From the great events of the day to the patient workings of a spider, few poets responded to the life around them as powerfully as Walt Whitman. Now, in this brief but bountiful volume, David S. Reynolds offers a wealth of insight into the life and work of Whitman, examining the author through the lens of nineteenth-century America. Reynolds shows how Whitman responded to contemporary theater, music, painting, photography, science, religion, and sex. But perhaps nothing influenced Whitman more than the political events of his lifetime, as the struggle over slavery threatened to rip apart the national fabric. America, he believed, desperately needed a poet to hold together a society that was on the verge of unraveling. He created his powerful, all-absorbing poetic "I" to heal a fragmented nation that, he hoped, would find in his poetry new possibilities for inspiration and togetherness. Reynolds also examines the influence of theater, describing how Whitman's favorite actor, the tragedian Junius Brutus Booth-"one of the grandest revelations of my life"-developed a powerfully emotive stage style that influenced Leaves of Grass, which took passionate poetic expression to new heights.

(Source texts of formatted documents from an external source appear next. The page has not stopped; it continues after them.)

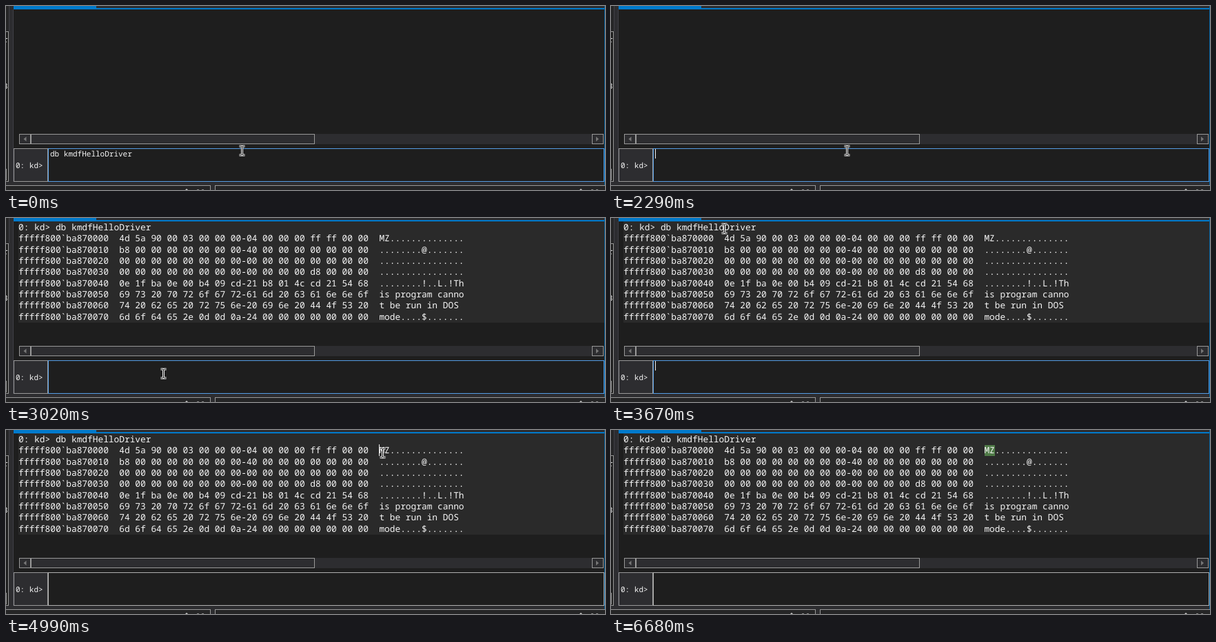
These frames come from a looping animation (869 by 269 pixels, 6.78 s). An HTML page:

```html
<!DOCTYPE html>
<html lang="en">
<head>
<meta charset="utf-8">
<title>Debugger console</title>
<style>
  html, body { margin: 0; width: 100%; height: 100%; overflow: hidden; background: #2d2d30; }
  svg { display: block; width: 100vw; height: 100vh; }
  text {
    font-family: "Noto Sans Mono", "DejaVu Sans Mono", monospace;
    font-weight: 500;
    white-space: pre;
    text-rendering: geometricPrecision;
    fill: #f6f6f6;
  }
  .small { font-size: 11px; }
  .large { font-size: 12.833px; }
  .frame { stroke: #999; shape-rendering: crispEdges; }
  .flat { shape-rendering: crispEdges; }
</style>
</head>
<body>
<svg id="stage" viewBox="0 0 869 269" preserveAspectRatio="none"></svg>
<script>
const LOOP = 6780, BLINK = 535, STEP = 70, KEY = 170;
const CHAR = 7.7, SMALL = 6.6, LINE = 16.4, LEFT = 18, TOP = 5.2;
const COMMAND = "db kmdfHelloDriver", PROMPT = "0: kd> ";
const TEAL = "#3f8a82", GREEN = "#4f7a47";
const AT = {
  firstBlink: 320, clear: 470, type: 1080, paste: 1890, enter: 2290, print: 2380,
  click: 3740, pickWord: 3910, clickMagic: 4990, pickMagic: 5070, leave: 6010, recolor: 6620
};
const stage = document.getElementById("stage");

function add(tag, attrs, parent = stage) {
  const el = document.createElementNS("http://www.w3.org/2000/svg", tag);
  for (const key in attrs) el.setAttribute(key, attrs[key]);
  parent.appendChild(el);
  return el;
}
const fill = (x, y, width, height, color, parent) =>
  add("rect", { x, y, width, height, fill: color, class: "flat" }, parent);
const box = (x, y, width, height, color) =>
  add("rect", { x: x + .5, y: y + .5, width: width - 1, height: height - 1, fill: color, class: "frame" });
const shape = (d, color) => add("path", { d, fill: color });
function label(x, y, string, size, parent) {
  const el = add("text", { x, y, class: size }, parent);
  el.textContent = string;
  return el;
}
const show = (el, on) => el.setAttribute("visibility", on ? "visible" : "hidden");

// Window chrome
fill(0, 0, 869, 269, "#2d2d30");
fill(0, 0, 4, 37, "#252526");
fill(4, 0, 1, 37, "#3f3f46");
box(-2, 37, 6, 220, "#1e1e1e");
label(-4, 53, "r", "small");
label(-4, 121, "3", "small");
box(-4, 238, 5, 17, "#3e3e42");
fill(10, 5, 1, 252, "#3f3f46");
fill(11, 5, 857, 203, "#1e1e1e");
fill(11, 0, 120, 4, "#007acc");
fill(11, 3, 858, 2, "#007acc");
fill(868, 0, 1, 262, "#0a65a3");
box(-2, 262, 299, 10, "#252526");
box(303, 262, 570, 10, "#252526");
for (const x of [262, 834]) {
  shape(`M${x - 2} 269l2-2 2 2z`, "#ccc");
  for (const dx of [15, 22]) fill(x + dx, 268, 3, 1, "#888");
}

// Horizontal scroll bar
fill(19, 187, 848, 15, "#2d2d30");
for (const [x, width] of [[19, 17], [36, 412], [850, 17]]) box(x, 187, width, 15, "#2d2d30");
shape("M29.5 191v7l-4-3.5z", "#777");
shape("M856 191v7l4-3.5z", "#777");

// Memory dump: a program header followed by its start-up message
const memory = new Uint8Array(128);
const put = (offset, string) => [...string].forEach((c, i) => memory[offset + i] = c.charCodeAt(0));
put(0, "MZ\x90\0\x03");
put(8, "\x04");
put(12, "\xff\xff");
put(16, "\xb8");
put(24, "@");
put(60, "\xd8");
put(64, "\x0e\x1f\xba\x0e\0\xb4\x09\xcd!\xb8\x01L\xcd!This program cannot be run in DOS mode.\r\r\n$");

const hex = bytes => Array.from(bytes, b => b.toString(16).padStart(2, "0")).join(" ");
const ascii = bytes => Array.from(bytes, b => b > 31 && b < 127 ? String.fromCharCode(b) : ".").join("");
function dumpLine(row) {
  const bytes = memory.slice(row * 16, row * 16 + 16);
  return `fffff800\`ba8700${row}0  ${hex(bytes.slice(0, 8))}-${hex(bytes.slice(8))}  ${ascii(bytes)}`;
}

const output = add("g", {});
fill(LEFT, 5, 850, 148, "#2a2a2a", output);
const wordMark = fill(LEFT + 10 * CHAR, TOP, 15 * CHAR, LINE, TEAL, output);
const magicMark = fill(LEFT + 68 * CHAR, TOP + LINE, 2 * CHAR, LINE, TEAL, output);
for (let i = 0; i < 9; i++)
  label(LEFT, Math.floor(TOP + 13 + LINE * i), i ? dumpLine(i - 1) : PROMPT + COMMAND, "large", output);
const outCaret = fill(0, 0, 1, 17, "#f1f1f1", output);

// Prompt and input
box(11, 208, 50, 49, "#2d2d30");
label(14, 237, PROMPT, "small");
const input = box(61, 208, 807, 49, "#1e1e1e");
const typed = label(64, 220, "", "small");
const caret = fill(64, 209, 1, 14, "#f1f1f1");

// Text pointer
const pointer = add("g", {});
const beam = "M-4-6.5h3l1 1 1-1h3M0-5.5V5.5M-4 6.5h3l1-1 1 1h3";
for (const [color, width] of [["#fff", 3], ["#000", 1]])
  add("path", { d: beam, fill: "none", stroke: color, "stroke-width": width }, pointer);

const lit = age => Math.floor(age / BLINK) % 2 === 0;

// Each move is a curve from one resting place to the next
const rest = [[342, 211], [164, 15], [546, 33], [832, 273]];
const moves = [
  { start: 2740, end: 3500, bend: [148, 302] },
  { start: 4170, end: 4900, bend: [340, 98] },
  { start: 5190, end: 5910, bend: [760, 200] }
];
function pointerAt(time) {
  const i = moves.filter(move => move.start <= time).length - 1;
  if (i < 0) return rest[0];
  const { start, end, bend } = moves[i];
  if (time >= end) return rest[i + 1];
  const u = Math.floor((time - start) / STEP) * STEP / (end - start), v = 1 - u;
  return bend.map((b, axis) =>
    Math.round(v * v * rest[i][axis] + 2 * u * v * b + u * u * rest[i + 1][axis]));
}

// Number of visible characters and the time of the last edit
function inputAt(time) {
  if (time < AT.clear) return [COMMAND.length, AT.firstBlink];
  if (time < AT.type) return [0, AT.clear];
  if (time < AT.paste) {
    const keys = Math.min(2, Math.floor((time - AT.type) / KEY));
    return [keys + 1, AT.type + keys * KEY];
  }
  return time < AT.enter ? [COMMAND.length, AT.paste] : [0, AT.enter];
}

// Column, row and click time of the caret in the output
function outCaretAt(time) {
  if (time < AT.pickWord) return [19, 0, AT.click];
  if (time < AT.clickMagic) return [25, 0, AT.pickWord];
  return time < AT.pickMagic ? [68, 1, AT.clickMagic] : [70, 1, AT.pickMagic];
}

function draw(time) {
  const [x, y] = pointerAt(time);
  pointer.setAttribute("transform", `translate(${x + .5} ${y + .5})`);
  show(pointer, time < AT.leave);

  const focused = time < AT.click;
  const [count, edited] = inputAt(time);
  typed.textContent = COMMAND.slice(0, count);
  caret.setAttribute("x", Math.floor(64 + count * SMALL));
  show(caret, focused && lit(time - edited));
  const hovered = x > 61 && y > 207 && y < 258;
  input.style.stroke = focused ? "#569de5" : hovered ? "#7eb4ea" : "#b0b0b0";

  show(output, time >= AT.print);
  show(wordMark, time >= AT.pickWord && time < AT.clickMagic);
  show(magicMark, time >= AT.pickMagic);
  magicMark.setAttribute("fill", time < AT.recolor ? TEAL : GREEN);

  const [column, row, clicked] = outCaretAt(time);
  outCaret.setAttribute("x", Math.floor(LEFT + column * CHAR));
  outCaret.setAttribute("y", Math.floor(TOP + row * LINE));
  show(outCaret, !focused && lit(time - clicked));
}

const begin = performance.now();
function tick() {
  draw((performance.now() - begin) % LOOP);
  requestAnimationFrame(tick);
}
tick();
</script>
</body>
</html>
```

Readers will also discover how from the new medium of photography Whitman learned democratic realism and offered in his poetry "photographs" of common people engaged in everyday activities. Reynolds concludes with an appraisal of Whitman's impact on American letters, an influence that remains strong today. Solidly grounded in historical and biographical facts, and exceptionally wide-ranging in the themes it treats, Walt Whitman packs a dazzling amount of insight into a compact volume.
David S. Reynolds is Distinguished Professor of English and American Studies at Baruch College and the Graduate Center of the City University of New York. Among his many books are Walt Whitman's America: A Cultural Biography, which won the Bancroft Prize and was a finalist for the National Book Critics Circle Award, and Beneath the American Renaissance, winner of the Christian Gauss Award. A regular contributor to the New York
Times Book Review, he lives in Old Westbury, New York.